*** Opening Records for the exercise ***

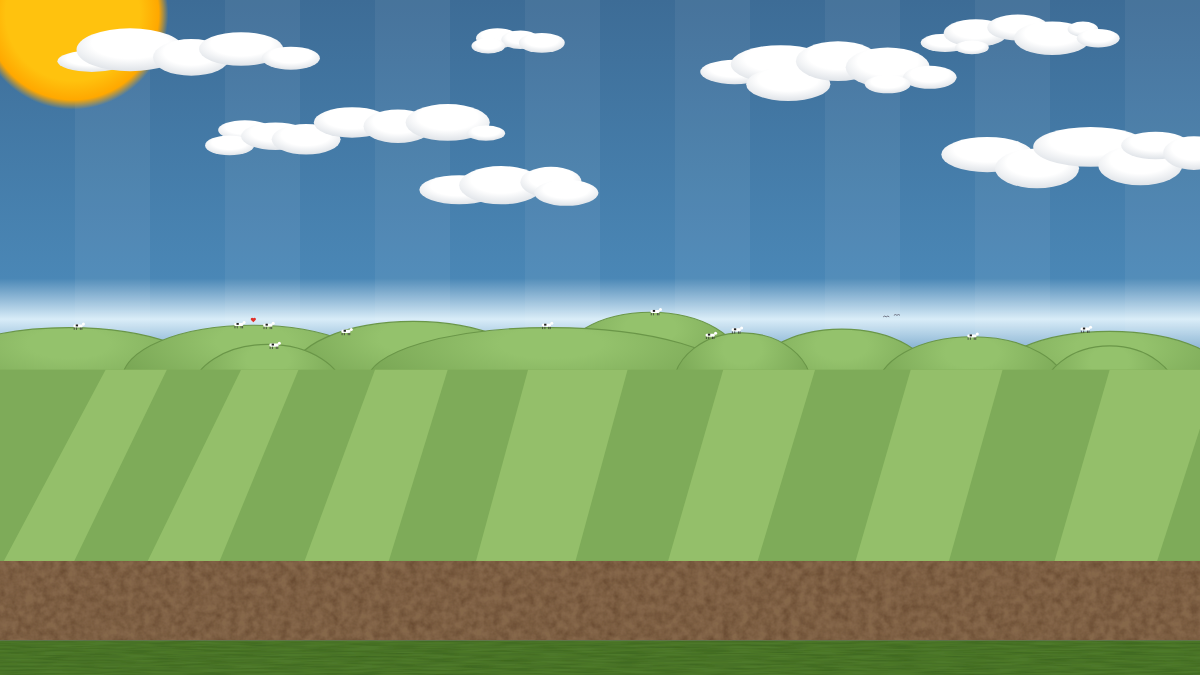
<!DOCTYPE html>
<html lang="en">
<head>
<meta charset="utf-8">
<title>Pasture Day</title>
<style>
  :root {
    --sky-top: #3d6c96;
    --sky-mid: #4a87b6;
    --sky-haze: #d8ecf8;
    --sun: #ffc20e;
    --sun-edge: #ffa800;
    --cloud: #ffffff;
    --cloud-shade: #dfe3e8;
    --hill-light: #94c26c;
    --hill-dark: #6f9c4c;
    --field-dark: #7eab59;
    --field-light: #94bf6a;
    --soil: #86674a;
    --grass: #4e7a2a;
  }
  html, body { margin: 0; padding: 0; overflow: hidden; background: var(--sky-top); }
  .canvas { display: block; width: 1200px; height: 675px; }
</style>
</head>
<body>
<svg class="canvas" viewBox="0 0 1568 882" width="1200" height="675" xmlns="http://www.w3.org/2000/svg">
  <defs>
    <linearGradient id="skyGradient" x1="0" y1="0" x2="0" y2="1">
      <stop offset="0" stop-color="var(--sky-top)"/>
      <stop offset="0.75" stop-color="var(--sky-mid)"/>
      <stop offset="0.86" stop-color="var(--sky-haze)"/>
      <stop offset="1" stop-color="var(--sky-mid)"/>
    </linearGradient>
    <radialGradient id="sunGlow">
      <stop offset="0.7" stop-color="var(--sun)"/>
      <stop offset="0.9" stop-color="var(--sun-edge)"/>
      <stop offset="1" stop-color="var(--sun-edge)" stop-opacity="0"/>
    </radialGradient>
    <radialGradient id="cloudPuff" cx="0.5" cy="0.35" r="0.65">
      <stop offset="0.55" stop-color="var(--cloud)"/>
      <stop offset="1" stop-color="var(--cloud-shade)"/>
    </radialGradient>
    <radialGradient id="hillShade" cx="0.5" cy="0.15" r="0.7">
      <stop offset="0.2" stop-color="var(--hill-light)"/>
      <stop offset="1" stop-color="var(--hill-dark)"/>
    </radialGradient>
    <filter id="soilGrain" x="0" y="0" width="1" height="1">
      <feTurbulence type="fractalNoise" baseFrequency="0.09" numOctaves="3" seed="4"/>
      <feColorMatrix values="0 0 0 0 0.42  0 0 0 0 0.31  0 0 0 0 0.2  0 0 0 1.1 -0.3"/>
      <feComposite in2="SourceGraphic" operator="in"/>
      <feBlend in2="SourceGraphic" mode="multiply"/>
    </filter>
    <filter id="grassGrain" x="0" y="0" width="1" height="1">
      <feTurbulence type="fractalNoise" baseFrequency="0.02 0.4" numOctaves="2" seed="7"/>
      <feColorMatrix values="0 0 0 0 0.25  0 0 0 0 0.4  0 0 0 0 0.1  0 0 0 0.8 -0.2"/>
      <feComposite in2="SourceGraphic" operator="in"/>
      <feBlend in2="SourceGraphic" mode="multiply"/>
    </filter>
    <clipPath id="hillBand"><rect x="0" y="380" width="1568" height="105"/></clipPath>
    <g id="cow">
      <rect x="-6" y="-3" width="12" height="4" rx="1.5" fill="#fff"/>
      <rect x="-3" y="-3" width="3" height="2.5" fill="#222"/>
      <circle cx="7" cy="-3.5" r="2" fill="#fff"/>
      <path d="M-5 1v3M-2 1v3M3 1v3M5 1v3" stroke="#333" stroke-width="1"/>
    </g>
    <g id="bird"><path d="M-4 0q2-2 4 0q2-2 4 0" fill="none" stroke="#556" stroke-width="1"/></g>
  </defs>

  <!-- sky -->
  <rect width="1568" height="485" fill="url(#skyGradient)"/>
  <g class="sky-stripes" fill="#fff" opacity="0.05">
    <rect x="98" width="98" height="460"/><rect x="294" width="98" height="460"/>
    <rect x="490" width="98" height="460"/><rect x="686" width="98" height="460"/>
    <rect x="882" width="98" height="460"/><rect x="1078" width="98" height="460"/>
    <rect x="1274" width="98" height="460"/><rect x="1470" width="98" height="460"/>
  </g>

  <!-- sun -->
  <circle class="sun" cx="95" cy="18" r="125" fill="url(#sunGlow)"/>

  <!-- clouds -->
  <g class="clouds" fill="url(#cloudPuff)">
    <g><ellipse cx="120" cy="80" rx="45" ry="14"/><ellipse cx="170" cy="65" rx="70" ry="28"/><ellipse cx="250" cy="75" rx="50" ry="24"/><ellipse cx="315" cy="64" rx="55" ry="22"/><ellipse cx="380" cy="76" rx="38" ry="15"/></g>
    <g><ellipse cx="650" cy="50" rx="28" ry="13"/><ellipse cx="680" cy="52" rx="25" ry="12"/><ellipse cx="708" cy="56" rx="30" ry="13"/><ellipse cx="638" cy="60" rx="22" ry="10"/></g>
    <g><ellipse cx="320" cy="170" rx="35" ry="13"/><ellipse cx="300" cy="190" rx="32" ry="13"/><ellipse cx="360" cy="178" rx="45" ry="18"/><ellipse cx="400" cy="182" rx="45" ry="20"/><ellipse cx="460" cy="160" rx="50" ry="20"/><ellipse cx="520" cy="165" rx="45" ry="22"/><ellipse cx="585" cy="160" rx="55" ry="24"/><ellipse cx="635" cy="174" rx="25" ry="10"/></g>
    <g><ellipse cx="600" cy="248" rx="52" ry="19"/><ellipse cx="655" cy="242" rx="55" ry="25"/><ellipse cx="720" cy="238" rx="40" ry="20"/><ellipse cx="740" cy="252" rx="42" ry="17"/></g>
    <g><ellipse cx="960" cy="94" rx="45" ry="16"/><ellipse cx="1020" cy="84" rx="65" ry="25"/><ellipse cx="1030" cy="110" rx="55" ry="22"/><ellipse cx="1095" cy="80" rx="55" ry="26"/><ellipse cx="1160" cy="88" rx="55" ry="26"/><ellipse cx="1215" cy="101" rx="35" ry="15"/><ellipse cx="1160" cy="110" rx="30" ry="12"/></g>
    <g><ellipse cx="1235" cy="56" rx="32" ry="12"/><ellipse cx="1275" cy="43" rx="42" ry="18"/><ellipse cx="1330" cy="36" rx="40" ry="17"/><ellipse cx="1375" cy="50" rx="50" ry="22"/><ellipse cx="1415" cy="38" rx="20" ry="10"/><ellipse cx="1435" cy="50" rx="28" ry="12"/><ellipse cx="1270" cy="62" rx="22" ry="9"/></g>
    <g><ellipse cx="1290" cy="202" rx="60" ry="23"/><ellipse cx="1355" cy="220" rx="55" ry="26"/><ellipse cx="1425" cy="192" rx="75" ry="26"/><ellipse cx="1490" cy="216" rx="55" ry="26"/><ellipse cx="1510" cy="190" rx="45" ry="18"/><ellipse cx="1560" cy="200" rx="40" ry="22"/></g>
  </g>

  <!-- hills -->
  <g class="hills" clip-path="url(#hillBand)" fill="url(#hillShade)" stroke="#6a9648" stroke-width="1.5">
    <ellipse cx="90" cy="498" rx="190" ry="70"/>
    <ellipse cx="330" cy="495" rx="170" ry="70"/>
    <ellipse cx="540" cy="490" rx="160" ry="70"/>
    <ellipse cx="850" cy="478" rx="120" ry="70"/>
    <ellipse cx="1100" cy="500" rx="120" ry="70"/>
    <ellipse cx="1450" cy="503" rx="160" ry="70"/>
    <ellipse cx="720" cy="498" rx="240" ry="70"/>
    <ellipse cx="350" cy="515" rx="100" ry="65"/>
    <ellipse cx="970" cy="505" rx="90" ry="70"/>
    <ellipse cx="1270" cy="510" rx="125" ry="70"/>
    <ellipse cx="1450" cy="522" rx="90" ry="70"/>
  </g>

  <!-- herd -->
  <g class="herd">
    <use href="#cow" x="102" y="427"/><use href="#cow" x="312" y="425"/>
    <use href="#cow" x="350" y="426"/><use href="#cow" x="358" y="452"/>
    <use href="#cow" x="452" y="434"/><use href="#cow" x="714" y="426"/>
    <use href="#cow" x="856" y="408"/><use href="#cow" x="928" y="439"/>
    <use href="#cow" x="962" y="432"/><use href="#cow" x="1270" y="440"/>
    <use href="#cow" x="1418" y="431"/>
    <path class="heart" d="M331 421l-3-3a1.8 1.8 0 0 1 3-2a1.8 1.8 0 0 1 3 2z" fill="#e0302a"/>
    <use href="#bird" x="1158" y="414"/><use href="#bird" x="1172" y="412"/>
  </g>

  <!-- striped field -->
  <rect class="field" x="0" y="483" width="1568" height="250" fill="var(--field-dark)"/>
  <g class="field-stripes" fill="var(--field-light)">
    <polygon points="138,483 218,483 97,733 5,733"/>
    <polygon points="315,483 390,483 287,733 193,733"/>
    <polygon points="490,483 585,483 508,733 398,733"/>
    <polygon points="690,483 820,483 752,733 622,733"/>
    <polygon points="945,483 1065,483 990,733 873,733"/>
    <polygon points="1190,483 1310,483 1240,733 1118,733"/>
    <polygon points="1450,483 1568,483 1568,560 1512,733 1378,733"/>
  </g>

  <!-- soil -->
  <rect class="soil" x="0" y="733" width="1568" height="104" fill="var(--soil)" filter="url(#soilGrain)"/>

  <!-- turf -->
  <rect class="turf" x="0" y="837" width="1568" height="45" fill="var(--grass)" filter="url(#grassGrain)"/>
</svg>
</body>
</html>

*** Closing Records for the exercise ***

Task prompt: When a line in the records above holds "body", that line is to be reported.

Task output:
  html, body { margin: 0; padding: 0; overflow: hidden; background: var(--sky-top); }
<body>
</body>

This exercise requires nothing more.